In 2014, the couple put North Fork Table & Inn on the market, though the restaurant has remained open and Hayden stayed on as head of the kitchen as long as possible. In the years following his diagnosis, Hayden helped raise several hundred thousand dollars for ALS-related charities through the nonprofit A Love Shared.

“For me, he is the perfect example of someone who knew his life’s purpose,” said Paula DiDonato, who owns The Giving Room juice bar and yoga studio in Southold and is a friend of Hayden and Fleming. “He is an example of finding what matters and giving it your all.”

Holly Browder of Browder’s Birds in Mattituck became friends with Hayden in 2009 after North Fork Table & Inn became the first restaurant to buy her chicken eggs.

“He really put us first,” she said. “He was really so enthusiastic about small producers and helping people get started.”

Gerry Hayden and KK Haspel. (Credit: Ira Haspel, courtesy)

Gerry Hayden and KK Haspel. (Credit: Ira Haspel, courtesy)

One specific highlight Fleming can recall in their years together is driving around Southold and first seeing a sign for biodynamic tomatoes. It was the beginning of what would be a successful collaboration between Hayden and Southold farmers Ira Haspel and his wife, KK, who died in 2014.

At that time, the Haspels already believed their produce was the best around. But the talented minds and hands of Hayden and Fleming took those flavors to another level.

“We kind of validated each other’s ideas and goals,” Haspel said. “He did special magic in the kitchen.”
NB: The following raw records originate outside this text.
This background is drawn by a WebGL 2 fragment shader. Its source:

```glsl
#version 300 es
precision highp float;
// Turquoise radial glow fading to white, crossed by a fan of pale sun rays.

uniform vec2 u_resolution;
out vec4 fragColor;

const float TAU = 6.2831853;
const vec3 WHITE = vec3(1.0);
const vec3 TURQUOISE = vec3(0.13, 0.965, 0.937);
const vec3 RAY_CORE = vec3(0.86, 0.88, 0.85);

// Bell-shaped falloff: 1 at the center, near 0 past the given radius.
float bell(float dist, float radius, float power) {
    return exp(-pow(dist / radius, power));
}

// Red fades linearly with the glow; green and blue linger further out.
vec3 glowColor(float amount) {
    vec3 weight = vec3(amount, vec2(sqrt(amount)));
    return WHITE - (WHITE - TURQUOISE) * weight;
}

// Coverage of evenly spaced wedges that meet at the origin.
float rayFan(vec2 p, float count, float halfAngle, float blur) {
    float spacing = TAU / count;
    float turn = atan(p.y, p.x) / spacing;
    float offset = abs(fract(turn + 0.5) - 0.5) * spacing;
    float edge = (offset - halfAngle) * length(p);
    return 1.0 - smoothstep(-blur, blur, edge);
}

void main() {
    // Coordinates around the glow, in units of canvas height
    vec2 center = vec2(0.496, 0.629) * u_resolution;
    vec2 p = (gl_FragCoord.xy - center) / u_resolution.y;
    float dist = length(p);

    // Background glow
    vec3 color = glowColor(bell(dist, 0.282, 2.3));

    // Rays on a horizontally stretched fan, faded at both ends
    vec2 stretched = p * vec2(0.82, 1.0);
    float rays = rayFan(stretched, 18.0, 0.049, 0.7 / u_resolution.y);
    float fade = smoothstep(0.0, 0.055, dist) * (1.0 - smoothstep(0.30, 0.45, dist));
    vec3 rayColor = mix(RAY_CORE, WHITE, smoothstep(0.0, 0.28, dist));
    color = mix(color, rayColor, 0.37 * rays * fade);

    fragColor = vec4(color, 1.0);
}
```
The Haspels helped to physically design and build North Fork Table and Inn. Haspel had been a builder before she became a farmer and Haspel was an architect.

Hayden was also a mentor to other young chefs in the region.

Jenilee Morris, co-owner of North Fork Roasting Co. in Southold and catering company Grace & Grit, said Hayden guided her through her career and offered counsel when it was sought. She said he visited her recently opened coffee shop for the first time the week before he died.

“He’s influenced so many people in so many ways, I don’t think the community will ever forget him,” Morris said. “He’s changed a lot of careers, including mine.”

Morris gathered with friends and loved ones the day of Hayden’s death to celebrate his legacy.

“I never met anybody who dealt with [illness] like him,” she said, adding that despite his long battle, she was still unprepared for the news. “I thought he had another birthday in him, another fundraiser.”

A private funeral is planned and a public memorial service will be held later this month. Those who wish to honor Hayden’s memory can do so by making a donation to the A Love Shared (ALoveShared.com)

“He was insanely talented, compassionate, funny as anything. He was just a life force and so vital until the last minute,” Fleming said. “He was my hero.”

vchinese@timesreview.com

With Paul Squire